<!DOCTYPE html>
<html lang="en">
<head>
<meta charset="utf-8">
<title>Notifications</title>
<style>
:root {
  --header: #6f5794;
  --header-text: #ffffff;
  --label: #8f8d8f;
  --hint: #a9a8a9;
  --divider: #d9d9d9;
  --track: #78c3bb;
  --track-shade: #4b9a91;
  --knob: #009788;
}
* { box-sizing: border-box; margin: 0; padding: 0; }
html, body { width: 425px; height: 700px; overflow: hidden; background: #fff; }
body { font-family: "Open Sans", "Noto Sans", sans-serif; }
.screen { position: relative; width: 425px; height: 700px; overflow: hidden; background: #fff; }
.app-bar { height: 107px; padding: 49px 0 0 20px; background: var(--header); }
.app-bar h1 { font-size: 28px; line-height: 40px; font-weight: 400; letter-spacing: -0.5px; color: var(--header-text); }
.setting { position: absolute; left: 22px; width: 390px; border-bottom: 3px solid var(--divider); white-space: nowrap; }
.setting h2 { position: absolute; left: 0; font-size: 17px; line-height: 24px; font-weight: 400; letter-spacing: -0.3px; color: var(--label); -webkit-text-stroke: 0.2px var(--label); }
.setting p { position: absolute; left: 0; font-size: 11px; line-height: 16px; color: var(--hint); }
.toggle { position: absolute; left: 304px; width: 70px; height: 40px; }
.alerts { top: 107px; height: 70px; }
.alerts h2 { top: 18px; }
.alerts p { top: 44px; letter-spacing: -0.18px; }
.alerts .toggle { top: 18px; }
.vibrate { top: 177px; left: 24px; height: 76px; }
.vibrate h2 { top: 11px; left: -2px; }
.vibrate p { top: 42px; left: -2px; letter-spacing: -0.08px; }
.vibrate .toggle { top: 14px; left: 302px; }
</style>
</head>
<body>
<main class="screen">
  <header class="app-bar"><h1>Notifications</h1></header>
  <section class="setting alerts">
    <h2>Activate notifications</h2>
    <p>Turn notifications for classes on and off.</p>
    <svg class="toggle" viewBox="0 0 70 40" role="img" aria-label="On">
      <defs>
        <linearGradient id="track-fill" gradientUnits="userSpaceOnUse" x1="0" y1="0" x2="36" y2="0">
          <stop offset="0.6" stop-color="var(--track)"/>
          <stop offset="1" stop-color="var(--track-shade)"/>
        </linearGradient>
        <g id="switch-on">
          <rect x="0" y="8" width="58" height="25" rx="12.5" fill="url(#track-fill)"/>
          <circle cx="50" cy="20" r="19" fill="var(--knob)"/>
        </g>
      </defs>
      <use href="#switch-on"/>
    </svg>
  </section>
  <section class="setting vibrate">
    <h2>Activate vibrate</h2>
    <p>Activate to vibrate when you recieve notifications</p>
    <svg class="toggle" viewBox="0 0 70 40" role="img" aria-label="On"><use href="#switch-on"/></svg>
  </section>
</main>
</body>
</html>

== Goal of the exercise ==
Could you tally the lines of the listing above that contain the word "setting"? Give the number by itself.

== Answer to the problem ==
5